Dataset items
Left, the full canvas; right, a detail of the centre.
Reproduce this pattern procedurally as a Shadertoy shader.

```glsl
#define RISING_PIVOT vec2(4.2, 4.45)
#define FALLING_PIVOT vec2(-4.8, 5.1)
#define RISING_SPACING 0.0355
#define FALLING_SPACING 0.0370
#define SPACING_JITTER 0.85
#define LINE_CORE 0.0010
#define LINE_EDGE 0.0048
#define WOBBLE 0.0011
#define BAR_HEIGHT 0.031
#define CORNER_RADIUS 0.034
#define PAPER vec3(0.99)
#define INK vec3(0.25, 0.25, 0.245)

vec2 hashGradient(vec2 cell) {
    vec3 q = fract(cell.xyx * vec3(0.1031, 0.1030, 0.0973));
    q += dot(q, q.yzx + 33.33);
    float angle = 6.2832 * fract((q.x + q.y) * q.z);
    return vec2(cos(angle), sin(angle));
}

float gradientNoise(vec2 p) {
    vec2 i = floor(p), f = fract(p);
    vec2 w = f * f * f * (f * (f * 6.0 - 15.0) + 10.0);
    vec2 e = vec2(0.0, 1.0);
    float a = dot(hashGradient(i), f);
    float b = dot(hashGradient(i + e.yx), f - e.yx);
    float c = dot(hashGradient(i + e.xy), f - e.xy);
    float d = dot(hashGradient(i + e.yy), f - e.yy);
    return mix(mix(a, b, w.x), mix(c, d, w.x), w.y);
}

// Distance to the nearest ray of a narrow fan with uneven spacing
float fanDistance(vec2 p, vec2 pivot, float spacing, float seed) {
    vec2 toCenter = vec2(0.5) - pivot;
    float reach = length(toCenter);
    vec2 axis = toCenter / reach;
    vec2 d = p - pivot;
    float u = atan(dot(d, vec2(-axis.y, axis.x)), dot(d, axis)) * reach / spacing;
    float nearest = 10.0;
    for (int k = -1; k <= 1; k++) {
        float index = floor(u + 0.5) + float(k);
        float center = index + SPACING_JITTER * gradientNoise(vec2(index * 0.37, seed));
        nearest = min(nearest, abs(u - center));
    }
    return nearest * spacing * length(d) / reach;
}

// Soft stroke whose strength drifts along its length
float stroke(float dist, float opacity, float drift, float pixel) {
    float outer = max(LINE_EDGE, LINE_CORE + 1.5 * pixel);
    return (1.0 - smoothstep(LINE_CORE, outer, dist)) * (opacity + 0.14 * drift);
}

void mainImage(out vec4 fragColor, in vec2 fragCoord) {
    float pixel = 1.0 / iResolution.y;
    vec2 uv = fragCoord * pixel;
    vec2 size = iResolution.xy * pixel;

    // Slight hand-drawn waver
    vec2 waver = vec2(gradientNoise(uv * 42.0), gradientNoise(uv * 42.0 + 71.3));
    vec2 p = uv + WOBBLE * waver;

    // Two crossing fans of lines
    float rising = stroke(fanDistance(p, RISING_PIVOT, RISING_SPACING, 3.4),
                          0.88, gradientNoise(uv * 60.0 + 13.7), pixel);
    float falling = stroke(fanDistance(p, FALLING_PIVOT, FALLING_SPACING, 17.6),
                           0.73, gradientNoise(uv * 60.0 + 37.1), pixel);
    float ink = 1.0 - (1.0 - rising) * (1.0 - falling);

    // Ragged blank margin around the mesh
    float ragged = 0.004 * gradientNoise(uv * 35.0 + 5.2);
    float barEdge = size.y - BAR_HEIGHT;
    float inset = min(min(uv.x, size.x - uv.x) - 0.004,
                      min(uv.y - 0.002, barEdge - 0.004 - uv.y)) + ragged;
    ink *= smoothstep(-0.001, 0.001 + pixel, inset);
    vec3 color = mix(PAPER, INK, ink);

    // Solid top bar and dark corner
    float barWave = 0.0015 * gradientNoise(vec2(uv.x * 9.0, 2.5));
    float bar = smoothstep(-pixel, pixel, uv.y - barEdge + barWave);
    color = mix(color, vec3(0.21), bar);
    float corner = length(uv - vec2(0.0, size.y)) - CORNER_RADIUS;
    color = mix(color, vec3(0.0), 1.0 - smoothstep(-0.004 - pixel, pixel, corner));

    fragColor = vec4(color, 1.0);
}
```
---
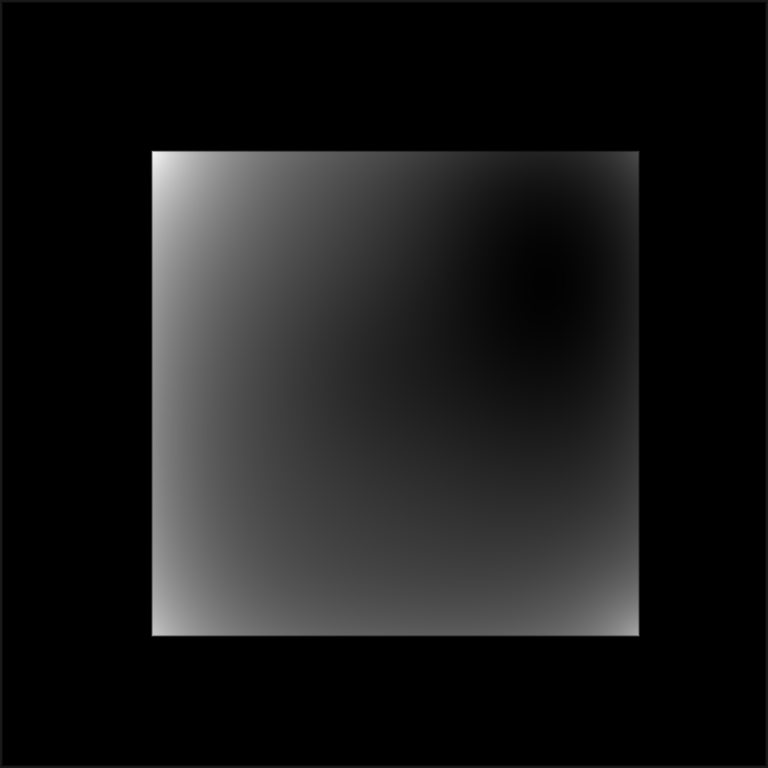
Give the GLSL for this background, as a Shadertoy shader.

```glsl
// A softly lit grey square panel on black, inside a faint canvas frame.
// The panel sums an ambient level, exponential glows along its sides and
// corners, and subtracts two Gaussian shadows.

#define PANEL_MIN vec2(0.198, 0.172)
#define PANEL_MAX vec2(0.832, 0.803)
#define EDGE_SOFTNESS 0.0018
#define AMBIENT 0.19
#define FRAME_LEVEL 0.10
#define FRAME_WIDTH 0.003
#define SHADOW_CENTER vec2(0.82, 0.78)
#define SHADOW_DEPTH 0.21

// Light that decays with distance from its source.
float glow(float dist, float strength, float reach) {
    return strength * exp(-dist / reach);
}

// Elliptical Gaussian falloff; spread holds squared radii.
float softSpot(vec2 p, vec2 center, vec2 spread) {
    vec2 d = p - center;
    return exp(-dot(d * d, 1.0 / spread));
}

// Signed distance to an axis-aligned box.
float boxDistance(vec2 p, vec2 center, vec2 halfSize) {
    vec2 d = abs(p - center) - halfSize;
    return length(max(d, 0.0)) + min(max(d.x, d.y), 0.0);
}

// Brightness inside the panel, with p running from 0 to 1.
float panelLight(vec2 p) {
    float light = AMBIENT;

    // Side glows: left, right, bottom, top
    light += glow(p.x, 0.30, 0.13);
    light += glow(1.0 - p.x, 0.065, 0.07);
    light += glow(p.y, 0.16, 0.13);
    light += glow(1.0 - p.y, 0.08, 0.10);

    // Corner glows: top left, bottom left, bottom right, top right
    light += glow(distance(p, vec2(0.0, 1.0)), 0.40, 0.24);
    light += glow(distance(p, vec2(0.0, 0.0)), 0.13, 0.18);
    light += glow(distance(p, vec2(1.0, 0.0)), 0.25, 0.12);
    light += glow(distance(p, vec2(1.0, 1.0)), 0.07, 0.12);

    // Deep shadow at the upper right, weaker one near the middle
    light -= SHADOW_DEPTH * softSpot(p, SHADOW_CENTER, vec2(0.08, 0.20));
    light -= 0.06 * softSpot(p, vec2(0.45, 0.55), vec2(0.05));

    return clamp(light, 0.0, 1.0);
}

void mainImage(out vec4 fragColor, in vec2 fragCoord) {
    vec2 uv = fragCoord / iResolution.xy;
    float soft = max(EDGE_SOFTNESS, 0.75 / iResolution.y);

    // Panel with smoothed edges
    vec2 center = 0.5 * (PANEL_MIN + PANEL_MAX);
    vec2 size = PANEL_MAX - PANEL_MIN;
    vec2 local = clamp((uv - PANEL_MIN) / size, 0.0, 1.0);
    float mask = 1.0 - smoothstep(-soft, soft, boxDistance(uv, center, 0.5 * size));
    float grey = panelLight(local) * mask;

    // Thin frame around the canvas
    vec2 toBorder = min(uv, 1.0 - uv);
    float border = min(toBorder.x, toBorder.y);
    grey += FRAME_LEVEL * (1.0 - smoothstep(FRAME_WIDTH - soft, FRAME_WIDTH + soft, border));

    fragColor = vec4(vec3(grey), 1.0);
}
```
==
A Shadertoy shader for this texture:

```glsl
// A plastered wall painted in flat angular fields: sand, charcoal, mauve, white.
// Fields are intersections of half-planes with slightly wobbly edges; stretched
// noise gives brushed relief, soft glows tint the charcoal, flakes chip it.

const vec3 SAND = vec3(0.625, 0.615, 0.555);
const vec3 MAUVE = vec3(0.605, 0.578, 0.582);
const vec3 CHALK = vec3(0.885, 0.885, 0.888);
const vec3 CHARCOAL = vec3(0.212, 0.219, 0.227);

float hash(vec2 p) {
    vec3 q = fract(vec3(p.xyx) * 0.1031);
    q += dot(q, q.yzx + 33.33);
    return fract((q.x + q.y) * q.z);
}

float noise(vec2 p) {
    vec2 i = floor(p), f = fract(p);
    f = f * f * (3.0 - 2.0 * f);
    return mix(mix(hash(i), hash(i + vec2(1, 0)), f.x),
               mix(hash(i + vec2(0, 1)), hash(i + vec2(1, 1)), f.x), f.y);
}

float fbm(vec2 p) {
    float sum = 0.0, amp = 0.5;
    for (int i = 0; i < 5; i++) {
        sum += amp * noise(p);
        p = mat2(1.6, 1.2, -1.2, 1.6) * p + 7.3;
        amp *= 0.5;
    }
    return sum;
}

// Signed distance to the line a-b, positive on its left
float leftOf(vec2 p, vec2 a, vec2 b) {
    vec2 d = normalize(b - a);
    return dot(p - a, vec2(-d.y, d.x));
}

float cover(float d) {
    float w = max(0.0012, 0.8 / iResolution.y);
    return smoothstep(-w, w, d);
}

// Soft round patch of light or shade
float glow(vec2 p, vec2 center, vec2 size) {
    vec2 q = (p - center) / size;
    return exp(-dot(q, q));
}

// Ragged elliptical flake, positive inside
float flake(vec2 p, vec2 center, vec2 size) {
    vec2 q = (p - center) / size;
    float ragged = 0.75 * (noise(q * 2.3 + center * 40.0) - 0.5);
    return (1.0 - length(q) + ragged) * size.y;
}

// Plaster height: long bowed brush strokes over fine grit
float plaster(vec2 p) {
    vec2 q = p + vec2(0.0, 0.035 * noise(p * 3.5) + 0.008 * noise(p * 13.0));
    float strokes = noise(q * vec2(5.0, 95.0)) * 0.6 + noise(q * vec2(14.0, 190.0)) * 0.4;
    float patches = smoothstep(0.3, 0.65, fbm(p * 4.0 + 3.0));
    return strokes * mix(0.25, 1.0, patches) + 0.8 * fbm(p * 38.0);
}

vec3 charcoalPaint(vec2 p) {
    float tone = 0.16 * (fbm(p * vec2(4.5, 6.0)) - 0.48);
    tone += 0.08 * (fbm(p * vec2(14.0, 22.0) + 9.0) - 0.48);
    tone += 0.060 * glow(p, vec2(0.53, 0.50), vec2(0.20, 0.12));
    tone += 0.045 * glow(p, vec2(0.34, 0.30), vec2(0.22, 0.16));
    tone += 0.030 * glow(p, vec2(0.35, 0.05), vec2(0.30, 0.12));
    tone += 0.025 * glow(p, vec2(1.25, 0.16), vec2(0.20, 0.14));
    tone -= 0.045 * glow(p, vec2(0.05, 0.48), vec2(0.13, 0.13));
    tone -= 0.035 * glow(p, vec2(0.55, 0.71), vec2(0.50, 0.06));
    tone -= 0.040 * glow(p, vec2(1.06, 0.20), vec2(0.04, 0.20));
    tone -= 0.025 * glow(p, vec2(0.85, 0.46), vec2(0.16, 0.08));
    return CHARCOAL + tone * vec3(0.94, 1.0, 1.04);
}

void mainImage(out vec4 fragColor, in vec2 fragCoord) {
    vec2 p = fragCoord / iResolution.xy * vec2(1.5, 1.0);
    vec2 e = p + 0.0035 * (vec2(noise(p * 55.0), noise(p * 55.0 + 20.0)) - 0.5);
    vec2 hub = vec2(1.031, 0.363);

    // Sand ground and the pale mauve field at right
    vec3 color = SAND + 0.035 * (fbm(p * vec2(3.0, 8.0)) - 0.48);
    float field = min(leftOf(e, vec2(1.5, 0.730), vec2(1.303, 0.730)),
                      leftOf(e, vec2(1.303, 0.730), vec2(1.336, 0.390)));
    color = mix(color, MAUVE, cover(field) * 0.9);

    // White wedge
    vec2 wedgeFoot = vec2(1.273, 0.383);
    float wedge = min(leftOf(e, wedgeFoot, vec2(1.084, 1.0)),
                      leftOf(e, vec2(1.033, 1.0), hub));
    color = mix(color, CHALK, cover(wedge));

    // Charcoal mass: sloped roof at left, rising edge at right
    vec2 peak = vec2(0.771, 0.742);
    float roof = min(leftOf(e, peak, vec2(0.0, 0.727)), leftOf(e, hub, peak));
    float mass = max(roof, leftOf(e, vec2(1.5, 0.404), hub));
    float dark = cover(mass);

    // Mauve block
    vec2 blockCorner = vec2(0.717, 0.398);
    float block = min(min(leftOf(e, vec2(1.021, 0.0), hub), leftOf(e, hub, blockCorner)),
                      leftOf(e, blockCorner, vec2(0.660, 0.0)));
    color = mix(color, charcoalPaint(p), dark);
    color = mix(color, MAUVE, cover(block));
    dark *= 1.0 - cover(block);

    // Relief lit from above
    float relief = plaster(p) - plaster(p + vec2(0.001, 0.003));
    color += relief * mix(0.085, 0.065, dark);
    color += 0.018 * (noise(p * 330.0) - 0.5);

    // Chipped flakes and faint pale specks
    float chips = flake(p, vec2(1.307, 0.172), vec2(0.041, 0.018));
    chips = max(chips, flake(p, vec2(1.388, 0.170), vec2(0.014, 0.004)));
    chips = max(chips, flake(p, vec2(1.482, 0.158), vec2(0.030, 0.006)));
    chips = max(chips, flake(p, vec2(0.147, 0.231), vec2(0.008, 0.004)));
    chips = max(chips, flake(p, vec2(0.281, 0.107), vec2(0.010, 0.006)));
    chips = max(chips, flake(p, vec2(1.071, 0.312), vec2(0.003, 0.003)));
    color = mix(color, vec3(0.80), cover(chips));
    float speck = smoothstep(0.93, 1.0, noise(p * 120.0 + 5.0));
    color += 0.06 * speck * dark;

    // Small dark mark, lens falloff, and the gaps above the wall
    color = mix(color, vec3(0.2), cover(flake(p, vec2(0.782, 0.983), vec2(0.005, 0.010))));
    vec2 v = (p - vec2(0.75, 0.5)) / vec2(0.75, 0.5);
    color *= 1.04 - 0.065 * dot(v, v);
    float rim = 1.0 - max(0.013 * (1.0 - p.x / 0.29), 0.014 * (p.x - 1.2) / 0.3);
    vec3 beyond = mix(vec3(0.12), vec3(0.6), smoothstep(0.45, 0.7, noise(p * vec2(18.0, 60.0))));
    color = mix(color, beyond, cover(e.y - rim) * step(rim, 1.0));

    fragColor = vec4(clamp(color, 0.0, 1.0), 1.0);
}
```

Required work =>
Pick out every line above that holds the word "cover" and copy it.

Answer section =>
float cover(float d) {
    color = mix(color, MAUVE, cover(field) * 0.9);
    color = mix(color, CHALK, cover(wedge));
    float dark = cover(mass);
    color = mix(color, MAUVE, cover(block));
    dark *= 1.0 - cover(block);
    color = mix(color, vec3(0.80), cover(chips));
    color = mix(color, vec3(0.2), cover(flake(p, vec2(0.782, 0.983), vec2(0.005, 0.010))));
    color = mix(color, beyond, cover(e.y - rim) * step(rim, 1.0));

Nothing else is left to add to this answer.